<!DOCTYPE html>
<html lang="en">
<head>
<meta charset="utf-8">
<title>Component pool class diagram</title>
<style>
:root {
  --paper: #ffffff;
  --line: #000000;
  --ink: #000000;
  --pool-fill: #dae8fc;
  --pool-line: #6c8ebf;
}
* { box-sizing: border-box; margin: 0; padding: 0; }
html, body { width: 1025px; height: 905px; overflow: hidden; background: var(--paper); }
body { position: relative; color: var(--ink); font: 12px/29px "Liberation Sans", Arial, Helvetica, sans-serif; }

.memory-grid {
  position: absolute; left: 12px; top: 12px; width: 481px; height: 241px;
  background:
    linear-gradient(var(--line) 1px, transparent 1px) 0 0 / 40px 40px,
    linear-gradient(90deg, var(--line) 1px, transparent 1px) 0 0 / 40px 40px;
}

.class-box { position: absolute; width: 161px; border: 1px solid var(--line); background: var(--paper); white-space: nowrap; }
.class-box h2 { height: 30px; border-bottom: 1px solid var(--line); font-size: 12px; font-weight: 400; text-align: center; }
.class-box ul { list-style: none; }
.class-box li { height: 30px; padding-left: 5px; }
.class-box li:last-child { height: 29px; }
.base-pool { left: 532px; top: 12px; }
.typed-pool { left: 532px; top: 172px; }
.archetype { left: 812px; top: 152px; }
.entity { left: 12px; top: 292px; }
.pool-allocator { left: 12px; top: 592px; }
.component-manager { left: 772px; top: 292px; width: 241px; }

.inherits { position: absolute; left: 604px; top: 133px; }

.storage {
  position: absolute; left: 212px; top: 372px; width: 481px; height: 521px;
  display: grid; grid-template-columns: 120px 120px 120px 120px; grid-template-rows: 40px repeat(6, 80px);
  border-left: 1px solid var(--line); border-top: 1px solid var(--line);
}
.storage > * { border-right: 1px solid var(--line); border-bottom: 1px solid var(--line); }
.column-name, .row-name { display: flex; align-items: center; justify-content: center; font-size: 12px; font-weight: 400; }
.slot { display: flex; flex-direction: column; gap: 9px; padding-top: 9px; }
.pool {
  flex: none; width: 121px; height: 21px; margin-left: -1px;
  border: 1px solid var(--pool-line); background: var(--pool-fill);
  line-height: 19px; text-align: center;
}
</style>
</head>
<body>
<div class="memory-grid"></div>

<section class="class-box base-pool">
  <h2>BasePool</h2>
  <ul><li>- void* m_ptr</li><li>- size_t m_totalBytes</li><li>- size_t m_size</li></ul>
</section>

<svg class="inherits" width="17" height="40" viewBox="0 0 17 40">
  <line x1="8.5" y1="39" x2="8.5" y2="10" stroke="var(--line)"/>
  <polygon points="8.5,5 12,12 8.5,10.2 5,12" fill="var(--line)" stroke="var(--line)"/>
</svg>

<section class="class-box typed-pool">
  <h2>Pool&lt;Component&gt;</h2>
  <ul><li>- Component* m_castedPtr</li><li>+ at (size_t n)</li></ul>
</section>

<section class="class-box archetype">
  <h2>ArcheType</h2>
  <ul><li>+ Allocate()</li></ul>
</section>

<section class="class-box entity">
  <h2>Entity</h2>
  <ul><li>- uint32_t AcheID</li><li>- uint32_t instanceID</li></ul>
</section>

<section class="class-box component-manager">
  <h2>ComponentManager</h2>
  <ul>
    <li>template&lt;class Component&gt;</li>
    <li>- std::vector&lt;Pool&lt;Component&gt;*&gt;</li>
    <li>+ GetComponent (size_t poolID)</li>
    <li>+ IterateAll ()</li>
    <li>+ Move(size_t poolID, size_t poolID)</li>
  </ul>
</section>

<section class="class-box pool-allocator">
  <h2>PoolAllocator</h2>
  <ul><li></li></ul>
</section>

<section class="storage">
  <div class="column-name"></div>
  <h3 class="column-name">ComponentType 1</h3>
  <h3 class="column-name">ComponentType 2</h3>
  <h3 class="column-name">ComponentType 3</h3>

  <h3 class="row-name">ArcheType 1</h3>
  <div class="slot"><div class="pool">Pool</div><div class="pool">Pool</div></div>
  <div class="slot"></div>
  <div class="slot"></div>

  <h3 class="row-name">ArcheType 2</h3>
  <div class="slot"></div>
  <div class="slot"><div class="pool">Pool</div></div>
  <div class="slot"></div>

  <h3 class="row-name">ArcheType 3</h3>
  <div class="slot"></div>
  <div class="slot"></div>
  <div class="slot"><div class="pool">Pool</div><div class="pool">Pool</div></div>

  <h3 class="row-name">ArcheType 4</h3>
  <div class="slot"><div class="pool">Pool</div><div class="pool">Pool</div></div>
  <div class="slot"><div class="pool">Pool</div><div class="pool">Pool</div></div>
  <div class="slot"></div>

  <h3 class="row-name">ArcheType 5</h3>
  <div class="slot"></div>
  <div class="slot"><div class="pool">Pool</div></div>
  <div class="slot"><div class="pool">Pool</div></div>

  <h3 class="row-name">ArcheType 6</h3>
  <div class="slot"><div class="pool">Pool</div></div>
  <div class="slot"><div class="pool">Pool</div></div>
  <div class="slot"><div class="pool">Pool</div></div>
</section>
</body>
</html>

+ + + + +

- What to produce -
Could you write the whole listing out again, line for line?

- Exercise result -
<!DOCTYPE html>
<html lang="en">
<head>
<meta charset="utf-8">
<title>Component pool class diagram</title>
<style>
:root {
  --paper: #ffffff;
  --line: #000000;
  --ink: #000000;
  --pool-fill: #dae8fc;
  --pool-line: #6c8ebf;
}
* { box-sizing: border-box; margin: 0; padding: 0; }
html, body { width: 1025px; height: 905px; overflow: hidden; background: var(--paper); }
body { position: relative; color: var(--ink); font: 12px/29px "Liberation Sans", Arial, Helvetica, sans-serif; }

.memory-grid {
  position: absolute; left: 12px; top: 12px; width: 481px; height: 241px;
  background:
    linear-gradient(var(--line) 1px, transparent 1px) 0 0 / 40px 40px,
    linear-gradient(90deg, var(--line) 1px, transparent 1px) 0 0 / 40px 40px;
}

.class-box { position: absolute; width: 161px; border: 1px solid var(--line); background: var(--paper); white-space: nowrap; }
.class-box h2 { height: 30px; border-bottom: 1px solid var(--line); font-size: 12px; font-weight: 400; text-align: center; }
.class-box ul { list-style: none; }
.class-box li { height: 30px; padding-left: 5px; }
.class-box li:last-child { height: 29px; }
.base-pool { left: 532px; top: 12px; }
.typed-pool { left: 532px; top: 172px; }
.archetype { left: 812px; top: 152px; }
.entity { left: 12px; top: 292px; }
.pool-allocator { left: 12px; top: 592px; }
.component-manager { left: 772px; top: 292px; width: 241px; }

.inherits { position: absolute; left: 604px; top: 133px; }

.storage {
  position: absolute; left: 212px; top: 372px; width: 481px; height: 521px;
  display: grid; grid-template-columns: 120px 120px 120px 120px; grid-template-rows: 40px repeat(6, 80px);
  border-left: 1px solid var(--line); border-top: 1px solid var(--line);
}
.storage > * { border-right: 1px solid var(--line); border-bottom: 1px solid var(--line); }
.column-name, .row-name { display: flex; align-items: center; justify-content: center; font-size: 12px; font-weight: 400; }
.slot { display: flex; flex-direction: column; gap: 9px; padding-top: 9px; }
.pool {
  flex: none; width: 121px; height: 21px; margin-left: -1px;
  border: 1px solid var(--pool-line); background: var(--pool-fill);
  line-height: 19px; text-align: center;
}
</style>
</head>
<body>
<div class="memory-grid"></div>

<section class="class-box base-pool">
  <h2>BasePool</h2>
  <ul><li>- void* m_ptr</li><li>- size_t m_totalBytes</li><li>- size_t m_size</li></ul>
</section>

<svg class="inherits" width="17" height="40" viewBox="0 0 17 40">
  <line x1="8.5" y1="39" x2="8.5" y2="10" stroke="var(--line)"/>
  <polygon points="8.5,5 12,12 8.5,10.2 5,12" fill="var(--line)" stroke="var(--line)"/>
</svg>

<section class="class-box typed-pool">
  <h2>Pool&lt;Component&gt;</h2>
  <ul><li>- Component* m_castedPtr</li><li>+ at (size_t n)</li></ul>
</section>

<section class="class-box archetype">
  <h2>ArcheType</h2>
  <ul><li>+ Allocate()</li></ul>
</section>

<section class="class-box entity">
  <h2>Entity</h2>
  <ul><li>- uint32_t AcheID</li><li>- uint32_t instanceID</li></ul>
</section>

<section class="class-box component-manager">
  <h2>ComponentManager</h2>
  <ul>
    <li>template&lt;class Component&gt;</li>
    <li>- std::vector&lt;Pool&lt;Component&gt;*&gt;</li>
    <li>+ GetComponent (size_t poolID)</li>
    <li>+ IterateAll ()</li>
    <li>+ Move(size_t poolID, size_t poolID)</li>
  </ul>
</section>

<section class="class-box pool-allocator">
  <h2>PoolAllocator</h2>
  <ul><li></li></ul>
</section>

<section class="storage">
  <div class="column-name"></div>
  <h3 class="column-name">ComponentType 1</h3>
  <h3 class="column-name">ComponentType 2</h3>
  <h3 class="column-name">ComponentType 3</h3>

  <h3 class="row-name">ArcheType 1</h3>
  <div class="slot"><div class="pool">Pool</div><div class="pool">Pool</div></div>
  <div class="slot"></div>
  <div class="slot"></div>

  <h3 class="row-name">ArcheType 2</h3>
  <div class="slot"></div>
  <div class="slot"><div class="pool">Pool</div></div>
  <div class="slot"></div>

  <h3 class="row-name">ArcheType 3</h3>
  <div class="slot"></div>
  <div class="slot"></div>
  <div class="slot"><div class="pool">Pool</div><div class="pool">Pool</div></div>

  <h3 class="row-name">ArcheType 4</h3>
  <div class="slot"><div class="pool">Pool</div><div class="pool">Pool</div></div>
  <div class="slot"><div class="pool">Pool</div><div class="pool">Pool</div></div>
  <div class="slot"></div>

  <h3 class="row-name">ArcheType 5</h3>
  <div class="slot"></div>
  <div class="slot"><div class="pool">Pool</div></div>
  <div class="slot"><div class="pool">Pool</div></div>

  <h3 class="row-name">ArcheType 6</h3>
  <div class="slot"><div class="pool">Pool</div></div>
  <div class="slot"><div class="pool">Pool</div></div>
  <div class="slot"><div class="pool">Pool</div></div>
</section>
</body>
</html>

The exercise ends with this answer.